_Task_
Lines of the listing below that contain the string "shader" are to be returned.

Data for review section start

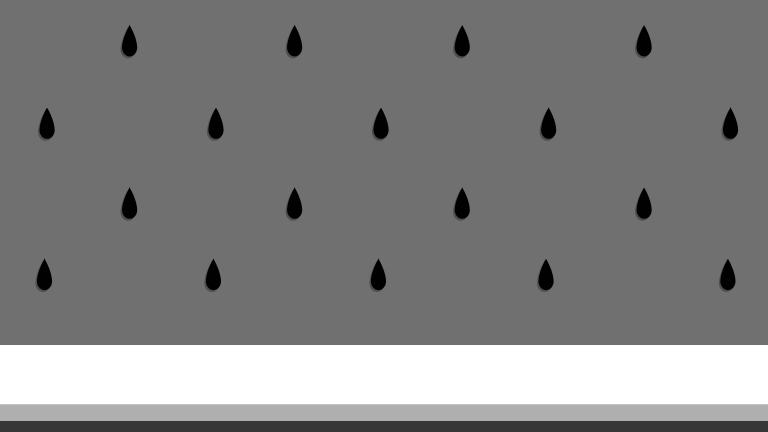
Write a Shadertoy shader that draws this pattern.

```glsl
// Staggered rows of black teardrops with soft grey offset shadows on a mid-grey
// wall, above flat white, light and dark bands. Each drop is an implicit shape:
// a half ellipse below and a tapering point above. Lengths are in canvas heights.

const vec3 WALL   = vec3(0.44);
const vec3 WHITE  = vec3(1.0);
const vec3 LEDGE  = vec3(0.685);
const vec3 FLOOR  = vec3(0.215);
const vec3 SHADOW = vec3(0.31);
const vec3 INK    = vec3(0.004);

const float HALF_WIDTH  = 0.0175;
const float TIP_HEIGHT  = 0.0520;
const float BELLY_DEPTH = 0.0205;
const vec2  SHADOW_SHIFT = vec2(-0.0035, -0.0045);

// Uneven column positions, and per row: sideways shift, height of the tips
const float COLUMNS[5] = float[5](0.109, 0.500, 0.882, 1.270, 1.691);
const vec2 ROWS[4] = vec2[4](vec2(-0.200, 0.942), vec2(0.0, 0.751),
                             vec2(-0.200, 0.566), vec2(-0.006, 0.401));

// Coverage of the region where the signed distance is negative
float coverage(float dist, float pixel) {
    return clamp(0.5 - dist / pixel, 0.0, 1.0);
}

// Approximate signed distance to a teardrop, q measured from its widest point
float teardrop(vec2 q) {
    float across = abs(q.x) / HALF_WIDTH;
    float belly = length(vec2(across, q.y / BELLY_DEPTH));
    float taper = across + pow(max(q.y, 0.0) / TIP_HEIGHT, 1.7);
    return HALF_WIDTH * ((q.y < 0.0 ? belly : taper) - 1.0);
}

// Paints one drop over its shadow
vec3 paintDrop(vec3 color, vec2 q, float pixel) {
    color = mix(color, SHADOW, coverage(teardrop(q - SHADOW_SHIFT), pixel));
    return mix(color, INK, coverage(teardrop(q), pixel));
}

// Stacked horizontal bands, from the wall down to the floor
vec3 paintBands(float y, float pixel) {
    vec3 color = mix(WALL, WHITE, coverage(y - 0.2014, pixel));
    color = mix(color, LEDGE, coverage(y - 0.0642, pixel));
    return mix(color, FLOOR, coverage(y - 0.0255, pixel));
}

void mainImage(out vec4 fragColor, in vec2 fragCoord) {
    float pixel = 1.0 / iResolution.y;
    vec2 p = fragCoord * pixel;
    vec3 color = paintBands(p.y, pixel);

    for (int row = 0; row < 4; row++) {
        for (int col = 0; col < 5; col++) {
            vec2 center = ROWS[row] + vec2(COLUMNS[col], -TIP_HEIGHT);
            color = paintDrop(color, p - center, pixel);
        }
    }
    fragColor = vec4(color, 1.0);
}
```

Data for review section end
Data for review section start

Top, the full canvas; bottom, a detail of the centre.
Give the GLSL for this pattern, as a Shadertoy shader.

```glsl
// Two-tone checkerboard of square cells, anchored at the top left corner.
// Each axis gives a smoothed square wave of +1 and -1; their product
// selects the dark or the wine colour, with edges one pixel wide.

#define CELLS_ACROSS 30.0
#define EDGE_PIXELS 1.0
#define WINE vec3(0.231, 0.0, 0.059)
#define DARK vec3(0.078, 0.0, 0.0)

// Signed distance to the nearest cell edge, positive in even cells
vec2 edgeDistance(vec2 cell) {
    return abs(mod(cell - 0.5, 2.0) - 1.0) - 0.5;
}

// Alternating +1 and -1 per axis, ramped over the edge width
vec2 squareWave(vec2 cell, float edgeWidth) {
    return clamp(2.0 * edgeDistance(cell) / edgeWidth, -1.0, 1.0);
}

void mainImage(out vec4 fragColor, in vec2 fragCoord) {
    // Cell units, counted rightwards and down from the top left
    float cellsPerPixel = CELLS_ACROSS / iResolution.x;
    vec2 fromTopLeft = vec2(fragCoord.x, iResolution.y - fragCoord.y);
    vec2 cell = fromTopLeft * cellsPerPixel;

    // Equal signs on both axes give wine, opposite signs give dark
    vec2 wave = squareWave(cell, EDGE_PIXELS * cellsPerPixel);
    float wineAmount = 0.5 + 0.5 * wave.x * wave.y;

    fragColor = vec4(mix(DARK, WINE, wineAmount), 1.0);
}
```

Data for review section end

_Exercise response_
Write a Shadertoy shader that draws this pattern.
Give the GLSL for this pattern, as a Shadertoy shader.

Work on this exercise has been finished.